The theme for this year’s Met Gala, which took place Monday at New York’s Metropolitan Museum, was “Camp: Notes on Fashion.” For fashion’s biggest night celebrities including Lena Waithe, Janelle Monáe and Billy Porter brought the conversation on camp style back to its Black culture origins.
The gala kicked off the opening of the annual fashion exhibit at The Costume Institute and is essentially a costume party to celebrate the chosen theme or designer.
While non-fashion enthusiasts may think camp makes reference to the outdoor activity, it is actually a nod to Susan Sontag’s 1964 essay, “Notes on ‘Camp.'” The piece describes camp as “love of the unnatural: of artifice and exaggeration” and “the sensibility of failed seriousness, of the theatricalization of experience.”
When it comes to style, camp encompasses extravagance, irony, and over-the-top expressions of identity. The concept is rooted in queer sensibility and history, but the conversation often leaves out how Black culture and style influenced the mainstream conception of the fashion trend.
Waithe paid tribute to LGBTQ origins of Camp style by wearing a suit designed by Pyer Moss designer, Kerby Jean-Raymond, who accompanied her on the carpet.
“Black Drag Queens Invented Camp,” was embroidered on the back of The Chi creator’s blazer. Jean-Raymond’s read, “Fix your credit. Pool money. Buy back the block,” a homage to the late rapper Nipsey Hussle. The pinstripes of the suits were in fact lyrics to LGBTQ anthems including Diana Ross’ “I’m Coming Out,” and Gloria Gaynor’s “I Will Survive.”
“One reason black culture is not within the ‘camp’ conversation is because the term itself has a lot of basis in theatrical, outlandish, exaggerated, and extreme fashion,” fashion historian Darnell Lisby told Teen Vogue. “Even though I believe there are so many examples of ‘camp’ in black culture, there is a broad paint stroke over the black experience, which is perceived to be downtrodden instead of vibrant. In essence, it seems like many forget about icons like Prince or Jimmy Hendrix, who were the epitome of this term.”

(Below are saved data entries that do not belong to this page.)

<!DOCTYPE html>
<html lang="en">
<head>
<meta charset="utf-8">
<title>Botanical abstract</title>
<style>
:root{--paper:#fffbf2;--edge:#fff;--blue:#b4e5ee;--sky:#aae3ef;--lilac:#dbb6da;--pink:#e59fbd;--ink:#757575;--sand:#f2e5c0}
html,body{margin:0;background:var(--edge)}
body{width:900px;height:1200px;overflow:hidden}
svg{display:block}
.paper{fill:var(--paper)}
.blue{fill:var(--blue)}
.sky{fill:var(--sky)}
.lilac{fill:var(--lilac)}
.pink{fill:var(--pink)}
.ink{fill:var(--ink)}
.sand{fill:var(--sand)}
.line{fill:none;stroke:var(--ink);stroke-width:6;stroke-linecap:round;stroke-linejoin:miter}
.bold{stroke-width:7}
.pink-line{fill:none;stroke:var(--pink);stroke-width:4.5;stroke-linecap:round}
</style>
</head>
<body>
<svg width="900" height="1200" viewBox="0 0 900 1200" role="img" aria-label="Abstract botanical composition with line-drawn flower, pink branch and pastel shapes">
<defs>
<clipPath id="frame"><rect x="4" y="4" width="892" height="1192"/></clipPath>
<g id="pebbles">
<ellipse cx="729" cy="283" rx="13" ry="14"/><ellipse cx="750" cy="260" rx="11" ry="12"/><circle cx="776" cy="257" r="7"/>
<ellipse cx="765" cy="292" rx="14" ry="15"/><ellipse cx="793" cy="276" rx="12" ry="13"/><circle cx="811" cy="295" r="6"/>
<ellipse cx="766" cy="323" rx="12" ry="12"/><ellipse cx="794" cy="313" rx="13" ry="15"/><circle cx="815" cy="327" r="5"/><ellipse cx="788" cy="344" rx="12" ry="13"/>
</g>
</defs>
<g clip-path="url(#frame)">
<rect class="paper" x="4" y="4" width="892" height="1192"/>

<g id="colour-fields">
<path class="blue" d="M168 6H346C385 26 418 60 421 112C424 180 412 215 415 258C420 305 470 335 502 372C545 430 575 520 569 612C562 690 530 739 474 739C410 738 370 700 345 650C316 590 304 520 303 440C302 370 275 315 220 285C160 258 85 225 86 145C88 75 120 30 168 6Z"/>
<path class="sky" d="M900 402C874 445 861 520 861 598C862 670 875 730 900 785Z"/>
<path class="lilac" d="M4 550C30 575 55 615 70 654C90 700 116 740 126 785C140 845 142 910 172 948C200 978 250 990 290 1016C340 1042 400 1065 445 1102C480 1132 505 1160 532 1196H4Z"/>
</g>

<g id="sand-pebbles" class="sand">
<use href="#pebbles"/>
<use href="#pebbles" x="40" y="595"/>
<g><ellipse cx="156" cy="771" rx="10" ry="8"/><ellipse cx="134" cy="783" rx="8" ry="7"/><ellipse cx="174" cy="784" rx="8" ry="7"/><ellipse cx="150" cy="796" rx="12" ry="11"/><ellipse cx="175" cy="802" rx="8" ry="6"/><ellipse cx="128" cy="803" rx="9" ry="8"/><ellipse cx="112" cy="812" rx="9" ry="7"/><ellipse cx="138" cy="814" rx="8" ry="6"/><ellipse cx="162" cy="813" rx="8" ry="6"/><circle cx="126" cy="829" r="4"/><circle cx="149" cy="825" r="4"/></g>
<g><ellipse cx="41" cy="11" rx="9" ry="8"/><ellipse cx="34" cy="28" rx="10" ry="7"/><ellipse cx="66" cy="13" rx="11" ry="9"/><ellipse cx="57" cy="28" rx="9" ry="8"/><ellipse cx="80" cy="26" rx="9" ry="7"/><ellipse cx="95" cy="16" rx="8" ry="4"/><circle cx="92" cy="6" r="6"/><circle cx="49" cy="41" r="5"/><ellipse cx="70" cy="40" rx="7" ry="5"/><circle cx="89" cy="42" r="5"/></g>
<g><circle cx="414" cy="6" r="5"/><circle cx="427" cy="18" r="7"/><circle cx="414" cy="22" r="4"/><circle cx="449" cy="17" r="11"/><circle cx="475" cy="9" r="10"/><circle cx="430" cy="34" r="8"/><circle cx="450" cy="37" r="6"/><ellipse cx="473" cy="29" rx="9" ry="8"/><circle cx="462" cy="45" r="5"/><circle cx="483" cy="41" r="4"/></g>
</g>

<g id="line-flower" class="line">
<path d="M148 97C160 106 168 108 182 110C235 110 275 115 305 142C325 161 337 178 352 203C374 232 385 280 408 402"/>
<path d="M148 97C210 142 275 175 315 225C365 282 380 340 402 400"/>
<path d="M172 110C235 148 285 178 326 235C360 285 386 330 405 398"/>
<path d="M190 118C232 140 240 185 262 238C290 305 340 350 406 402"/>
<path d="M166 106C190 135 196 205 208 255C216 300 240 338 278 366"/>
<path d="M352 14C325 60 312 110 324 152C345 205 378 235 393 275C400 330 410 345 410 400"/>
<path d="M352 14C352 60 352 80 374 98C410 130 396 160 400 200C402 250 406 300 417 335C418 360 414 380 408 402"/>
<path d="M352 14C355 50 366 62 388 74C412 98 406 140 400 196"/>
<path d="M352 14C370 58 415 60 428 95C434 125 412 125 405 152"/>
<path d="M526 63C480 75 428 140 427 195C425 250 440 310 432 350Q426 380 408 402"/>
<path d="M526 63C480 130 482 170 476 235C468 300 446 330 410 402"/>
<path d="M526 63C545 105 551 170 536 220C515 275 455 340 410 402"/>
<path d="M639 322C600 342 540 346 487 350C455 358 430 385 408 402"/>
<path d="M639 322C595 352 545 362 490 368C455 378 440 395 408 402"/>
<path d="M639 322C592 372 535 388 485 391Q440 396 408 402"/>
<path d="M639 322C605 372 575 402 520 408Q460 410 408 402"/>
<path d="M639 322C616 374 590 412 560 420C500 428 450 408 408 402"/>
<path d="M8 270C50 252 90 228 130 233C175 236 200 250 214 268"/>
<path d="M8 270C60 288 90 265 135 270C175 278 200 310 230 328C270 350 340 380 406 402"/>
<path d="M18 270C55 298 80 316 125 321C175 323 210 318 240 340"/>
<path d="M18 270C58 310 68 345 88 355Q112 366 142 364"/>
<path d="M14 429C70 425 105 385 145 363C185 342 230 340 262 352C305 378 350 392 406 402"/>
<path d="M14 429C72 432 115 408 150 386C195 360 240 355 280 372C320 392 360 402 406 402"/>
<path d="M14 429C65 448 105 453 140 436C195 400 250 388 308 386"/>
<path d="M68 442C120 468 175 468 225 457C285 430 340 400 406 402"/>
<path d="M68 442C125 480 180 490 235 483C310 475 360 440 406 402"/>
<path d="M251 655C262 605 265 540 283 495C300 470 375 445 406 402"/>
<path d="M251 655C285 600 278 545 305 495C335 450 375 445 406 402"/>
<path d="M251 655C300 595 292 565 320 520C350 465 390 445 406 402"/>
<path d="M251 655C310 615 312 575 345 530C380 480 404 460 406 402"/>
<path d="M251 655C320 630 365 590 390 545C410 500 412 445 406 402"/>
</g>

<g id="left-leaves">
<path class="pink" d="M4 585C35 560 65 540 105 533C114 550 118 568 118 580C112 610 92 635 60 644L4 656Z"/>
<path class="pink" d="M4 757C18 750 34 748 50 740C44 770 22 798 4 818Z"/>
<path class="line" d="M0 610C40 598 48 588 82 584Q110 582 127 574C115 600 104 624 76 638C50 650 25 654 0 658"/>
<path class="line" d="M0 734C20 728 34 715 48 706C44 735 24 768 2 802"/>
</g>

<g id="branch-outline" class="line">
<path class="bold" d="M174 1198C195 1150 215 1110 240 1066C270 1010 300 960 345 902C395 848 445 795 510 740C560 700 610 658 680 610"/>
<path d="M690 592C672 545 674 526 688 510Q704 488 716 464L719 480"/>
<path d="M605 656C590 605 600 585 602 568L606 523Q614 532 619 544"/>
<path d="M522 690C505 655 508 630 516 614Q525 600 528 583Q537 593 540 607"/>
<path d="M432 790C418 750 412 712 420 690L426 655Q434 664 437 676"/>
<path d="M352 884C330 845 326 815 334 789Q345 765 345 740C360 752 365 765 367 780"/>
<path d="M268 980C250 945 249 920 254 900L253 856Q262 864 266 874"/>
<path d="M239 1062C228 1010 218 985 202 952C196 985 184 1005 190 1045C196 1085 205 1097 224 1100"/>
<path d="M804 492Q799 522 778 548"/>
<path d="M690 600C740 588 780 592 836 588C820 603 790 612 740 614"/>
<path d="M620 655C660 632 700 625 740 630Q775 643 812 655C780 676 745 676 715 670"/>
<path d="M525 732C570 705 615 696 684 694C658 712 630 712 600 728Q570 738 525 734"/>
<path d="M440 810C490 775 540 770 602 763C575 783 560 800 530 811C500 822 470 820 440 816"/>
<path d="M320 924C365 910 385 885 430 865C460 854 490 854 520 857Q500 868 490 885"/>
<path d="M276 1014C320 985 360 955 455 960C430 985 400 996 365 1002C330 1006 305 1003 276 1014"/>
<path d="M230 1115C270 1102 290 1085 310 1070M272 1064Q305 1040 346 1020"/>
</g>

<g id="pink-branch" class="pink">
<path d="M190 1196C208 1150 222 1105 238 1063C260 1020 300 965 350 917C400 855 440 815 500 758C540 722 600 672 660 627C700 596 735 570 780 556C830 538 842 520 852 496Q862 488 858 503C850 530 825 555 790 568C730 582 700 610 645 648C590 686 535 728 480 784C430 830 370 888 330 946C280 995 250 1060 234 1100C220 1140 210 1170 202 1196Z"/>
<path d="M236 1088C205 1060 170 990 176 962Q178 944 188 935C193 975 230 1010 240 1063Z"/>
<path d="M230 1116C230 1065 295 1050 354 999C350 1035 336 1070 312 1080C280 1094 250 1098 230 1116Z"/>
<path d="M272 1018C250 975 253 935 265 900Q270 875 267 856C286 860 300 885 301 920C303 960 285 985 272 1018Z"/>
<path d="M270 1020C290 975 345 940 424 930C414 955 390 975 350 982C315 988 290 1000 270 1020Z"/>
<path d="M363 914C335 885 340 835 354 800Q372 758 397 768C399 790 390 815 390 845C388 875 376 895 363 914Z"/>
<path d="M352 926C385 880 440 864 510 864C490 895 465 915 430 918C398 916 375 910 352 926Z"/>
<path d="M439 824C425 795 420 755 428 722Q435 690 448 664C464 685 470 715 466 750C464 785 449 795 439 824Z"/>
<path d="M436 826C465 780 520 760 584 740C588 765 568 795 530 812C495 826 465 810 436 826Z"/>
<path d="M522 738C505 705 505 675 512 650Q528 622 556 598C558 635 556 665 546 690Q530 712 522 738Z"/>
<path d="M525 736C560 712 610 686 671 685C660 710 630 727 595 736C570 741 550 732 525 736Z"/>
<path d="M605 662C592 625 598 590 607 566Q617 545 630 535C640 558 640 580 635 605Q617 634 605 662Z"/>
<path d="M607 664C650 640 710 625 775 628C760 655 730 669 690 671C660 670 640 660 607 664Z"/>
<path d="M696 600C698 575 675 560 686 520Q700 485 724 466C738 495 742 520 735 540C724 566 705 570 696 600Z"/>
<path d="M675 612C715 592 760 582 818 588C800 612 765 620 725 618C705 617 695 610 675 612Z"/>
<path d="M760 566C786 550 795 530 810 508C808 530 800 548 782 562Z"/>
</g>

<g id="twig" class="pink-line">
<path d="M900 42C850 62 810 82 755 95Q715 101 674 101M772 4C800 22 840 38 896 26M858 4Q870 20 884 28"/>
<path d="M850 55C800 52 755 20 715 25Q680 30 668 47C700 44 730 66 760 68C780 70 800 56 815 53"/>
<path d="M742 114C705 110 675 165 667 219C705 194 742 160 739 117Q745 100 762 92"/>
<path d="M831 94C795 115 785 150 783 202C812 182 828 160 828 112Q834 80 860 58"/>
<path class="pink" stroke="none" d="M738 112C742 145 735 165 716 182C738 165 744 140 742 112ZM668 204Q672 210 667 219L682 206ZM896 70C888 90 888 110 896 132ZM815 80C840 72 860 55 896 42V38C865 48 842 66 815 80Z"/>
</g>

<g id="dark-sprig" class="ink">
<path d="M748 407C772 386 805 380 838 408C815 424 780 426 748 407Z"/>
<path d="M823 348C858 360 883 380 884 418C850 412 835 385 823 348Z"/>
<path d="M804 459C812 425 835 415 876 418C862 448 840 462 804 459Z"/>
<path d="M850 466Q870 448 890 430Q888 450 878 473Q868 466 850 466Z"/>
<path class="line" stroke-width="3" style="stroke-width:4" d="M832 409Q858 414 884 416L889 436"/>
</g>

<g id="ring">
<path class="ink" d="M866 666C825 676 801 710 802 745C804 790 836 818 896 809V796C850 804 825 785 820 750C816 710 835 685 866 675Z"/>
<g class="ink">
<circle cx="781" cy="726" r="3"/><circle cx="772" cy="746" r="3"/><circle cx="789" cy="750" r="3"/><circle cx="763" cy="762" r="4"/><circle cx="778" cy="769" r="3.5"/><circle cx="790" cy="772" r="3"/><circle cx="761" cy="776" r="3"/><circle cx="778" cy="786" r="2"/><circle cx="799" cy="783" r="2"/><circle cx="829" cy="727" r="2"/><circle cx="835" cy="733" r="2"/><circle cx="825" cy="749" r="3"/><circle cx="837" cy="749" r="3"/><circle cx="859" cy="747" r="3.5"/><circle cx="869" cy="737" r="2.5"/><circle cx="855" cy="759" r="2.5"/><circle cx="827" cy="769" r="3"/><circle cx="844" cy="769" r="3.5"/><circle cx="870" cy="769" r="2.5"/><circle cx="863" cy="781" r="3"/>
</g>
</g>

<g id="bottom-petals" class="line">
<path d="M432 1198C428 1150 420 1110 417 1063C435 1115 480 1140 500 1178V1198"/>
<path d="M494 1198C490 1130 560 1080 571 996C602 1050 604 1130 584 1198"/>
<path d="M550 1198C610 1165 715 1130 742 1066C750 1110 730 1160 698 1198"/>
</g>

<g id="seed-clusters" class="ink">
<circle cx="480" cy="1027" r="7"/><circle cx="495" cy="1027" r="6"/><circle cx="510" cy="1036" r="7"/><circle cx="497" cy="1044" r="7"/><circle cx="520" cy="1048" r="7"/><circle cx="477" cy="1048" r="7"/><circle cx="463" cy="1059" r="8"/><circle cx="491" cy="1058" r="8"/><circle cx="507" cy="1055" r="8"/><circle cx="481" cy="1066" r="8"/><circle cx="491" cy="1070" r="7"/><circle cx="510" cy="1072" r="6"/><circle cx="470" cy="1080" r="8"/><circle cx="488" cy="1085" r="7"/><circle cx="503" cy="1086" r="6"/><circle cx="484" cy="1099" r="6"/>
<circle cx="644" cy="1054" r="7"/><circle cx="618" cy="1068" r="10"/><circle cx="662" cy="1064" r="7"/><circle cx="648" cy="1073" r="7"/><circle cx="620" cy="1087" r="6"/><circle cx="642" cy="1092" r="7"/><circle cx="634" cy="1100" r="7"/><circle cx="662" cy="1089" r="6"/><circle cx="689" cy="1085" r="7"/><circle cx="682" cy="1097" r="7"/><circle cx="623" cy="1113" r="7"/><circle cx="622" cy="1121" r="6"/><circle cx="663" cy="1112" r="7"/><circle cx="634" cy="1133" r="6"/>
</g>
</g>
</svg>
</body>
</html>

Camp at its core is about interpretation. Monae delivered a playful spin on the theme wearing a custom dress by Cristian Siriano inspired by the Mad Hatter, a fictional character in Lewis Carroll’s 1865 novel Alice’s Adventures in Wonderland. The entertainer’s stylist Alexandra Mandelkorn told Variety that ensemble was influenced by the surrealism found in the works of Monae’s favorite artists Salvador Dali and Pablo Picasso.
The 2019 Met Gala was filled with designs by Dapper Dan, a fixture in Black Camp fashion, although Monday was his first time at the annual Vogue-hosted event.
EBONY was on hand to catch some of our faves in their best-dressed fits. Take a look at how Black celebrities played up the free-ranged theme.
Michael B. Jordan
Odell Beckham Jr.
Tracee Ellis Ross
Dwyane Wade & Gabrielle Union
Alicia Keys & Swizz Beatz
Colin Kaepernick & Nessa
The Camp: Notes on Fashion exhibit will be on display at The Met from May 9 to Sept. 8, 2019.